A system that allows Italian copyright owners to order the removal of pirated content online has gone live.
The procedure, which became effective on March 31, requires rights owners to contact Italy’s Communications Regulatory Authority (Agcom) about alleged infringement. If Agcom agrees to remove content, it orders the relevant internet service provider (ISP) to take it down.
But the new system does not apply to content on peer-to-peer file-sharing sites.
ISPs must comply with a takedown order within three days or face fines ranging from €10,000 to €258,000 ($13,800 to $355,000).
However, three consumer associations have reportedly filed a lawsuit that aims to block the new system, arguing it is unfair.

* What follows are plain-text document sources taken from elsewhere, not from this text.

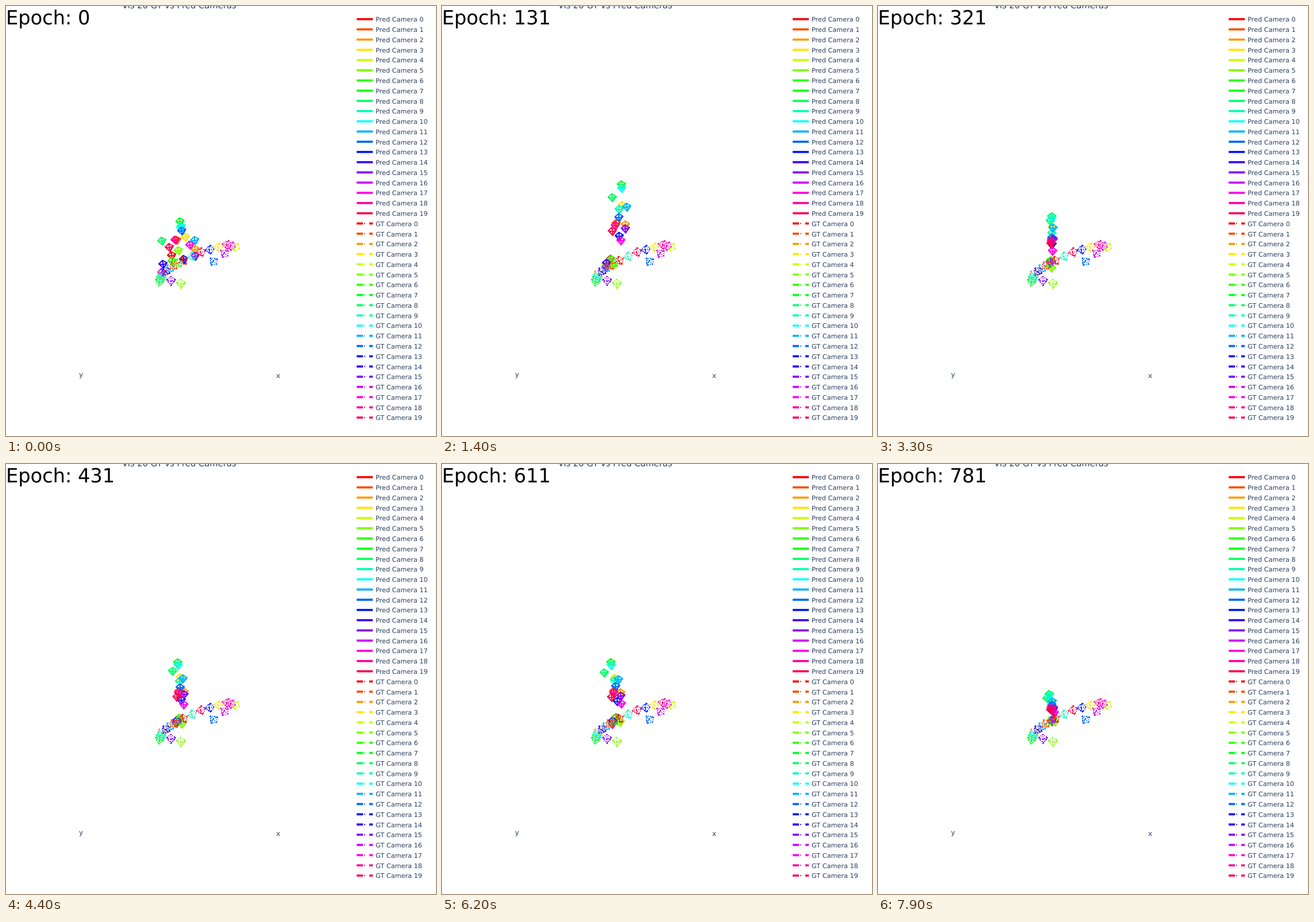
Write a matplotlib script that moves like this. It is 748 px wide and 748 px high and loops after 8 s.

```python
import colorsys

import matplotlib.pyplot as plt
import numpy as np
from matplotlib.animation import FuncAnimation
from matplotlib.collections import LineCollection

SIZE, DPI = 748, 100
FRAMES, STEP_MS = 80, 100
N = 20
PX = 72 / DPI
INK = "#2a3f5f"
COLORS = [colorsys.hsv_to_rgb(i / N, 1, 1) for i in range(N)]

plt.rcParams["font.family"] = "DejaVu Sans"
plt.rcParams["text.hinting"] = "none"
fig = plt.figure(figsize=(SIZE / DPI, SIZE / DPI), dpi=DPI, facecolor="white")
ax = fig.add_axes([0, 0, 1, 1])
ax.set_xlim(0, SIZE)
ax.set_ylim(SIZE, 0)
ax.axis("off")

# Wireframe frustum: a rhombus base on top, the apex at the bottom.
L, T, R, F, A = (-7, -1.6), (0, -6.8), (7, -1.6), (0, 0.9), (0, 7)
FRUSTUM = np.array([L, T, R, F, L, A, R, A, T])


def frustum(x, y, deg=0, scale=1):
    a = np.radians(deg)
    rot = np.array([[np.cos(a), np.sin(a)], [-np.sin(a), np.cos(a)]])
    return scale * FRUSTUM @ rot + (x, y)


def label(x, y, s, px, color=INK, **kw):
    return ax.text(x, y, s, fontsize=px * PX, color=color, **kw)


# Predicted cameras sit on a trunk that stretches, leans and settles;
# each has its own height on it and a seeded offset.
FOOT = 446
HEIGHT = np.array([0, 38, 42, 60, 5, -12, 3, 78, 73, 48,
                   77, 60, 40, 33, 0, 41, 0, 18, 35, 32])
OFFSET = np.clip(np.random.default_rng(4).normal(size=(2, N)), -1.6, 1.6)

TIMES = [0, 7, 22, 33, 55, 70, 79]
STRETCH = [0.7, 2.1, 1.1, 1, 1.45, 0.93, 0.55]
LEAN = [0, 0.1, 0.08, 0, -0.15, -0.17, -0.2]
TRUNK_X = [300, 300, 298, 302, 308, 307, 306]
SPREAD = [18, 13, 3.5, 1.5, 9, 5, 2.5]
TILT = [-9, -7, -2, 0, 0, -7, -8]


def pred_cameras(n):
    stretch, lean, foot_x, spread, tilt = (
        np.interp(n, TIMES, k) for k in (STRETCH, LEAN, TRUNK_X, SPREAD, TILT))
    rise = HEIGHT * stretch
    x = foot_x + lean * rise + spread * OFFSET[0]
    y = FOOT - rise + spread * OFFSET[1]
    return [frustum(cx, cy, tilt) for cx, cy in zip(x, y)]


# Ground-truth cameras follow one curved path, turning as they go;
# four more stand below it.
ORDER = [7, 8, 10, 2, 14, 11, 1, 6, 0, 9, 19, 13, 3, 18, 17, 4]
PATH_K = [0, 3, 6, 8, 10, 13, 15]
PATH_X = [267, 271, 291, 308, 339, 384, 399]
PATH_Y = [479, 467, 452, 443, 428, 415, 419]
BELOW = {5: (304, 483, 0), 15: (287, 478, 0),
         12: (361, 444, 135), 16: (380, 430, 130)}


def truth_cameras():
    place = dict(BELOW)
    for k, i in enumerate(ORDER):
        place[i] = (np.interp(k, PATH_K, PATH_X),
                    np.interp(k, PATH_K, PATH_Y), 10 + 7 * k)
    return [frustum(*place[i], scale=1.12) for i in range(N)]


pred = LineCollection([], colors=COLORS, linewidths=2 * PX, zorder=2)
truth = LineCollection(truth_cameras(), colors=COLORS, linewidths=1.8 * PX,
                       linestyles=[(0, (1.6, 1, 0.8, 1))], zorder=3)
ax.add_collection(pred, autolim=False)
ax.add_collection(truth, autolim=False)


def legend_line(x0, x1, y, color, width=3.7):
    ax.plot([x0, x1], [y, y], color=color, lw=width * PX,
            solid_capstyle="butt", snap=False)


for row in range(2 * N):
    i, y = row % N, 22.9 + 17.77 * row
    c = COLORS[i]
    if row < N:
        legend_line(610, 638, y, c)
    else:
        legend_line(610, 621, y, c)
        legend_line(623, 625, y, c, 1.8)
        legend_line(632, 638, y, c)
    kind = "Pred" if row < N else "GT"
    label(642.7, y + 4.3, f"{kind} Camera {i}", 11.3)

label(202, 4, "Vis 20 GT vs Pred Cameras", 14.8)
label(130, 645, "y", 12, ha="center")
label(473, 647, "x", 12, ha="center")
epoch = label(0, 32, "", 33.7, "black")


def draw(n):
    epoch.set_text(f"Epoch: {max(0, 10 * n - 9)}")
    pred.set_segments(pred_cameras(n))
    return pred, epoch


anim = FuncAnimation(fig, draw, frames=FRAMES, interval=STEP_MS,
                     repeat=True, repeat_delay=0)
plt.show()
```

According to Telecompaper, Altroconsumo, Assoprovider and Assintel appealed at the Regional Administrative Court of Lazio, saying the system amounts to “an exercise in repression that fails to provide for any appeal to courts, as required by the constitution”.
Agcom published details of the ‘notice and takedown’ system as part of a new regulation in December last year.
If it accepts rights owners’ requests, the independent authority itself must order ISP action within 35 days.
EU countries have taken different approaches to online infringement. In the UK, rights owners must go to court to have sites offering pirated content blocked. France, which has similar systems in place, also operates a ‘three-strike’ system under which repeat offenders can be fined up to €1,500.
This article was first published on 3 April 2014 in World IP Review
notice and takedown, piracy, copyright infringement, Communications Regulatory Authority, Agcom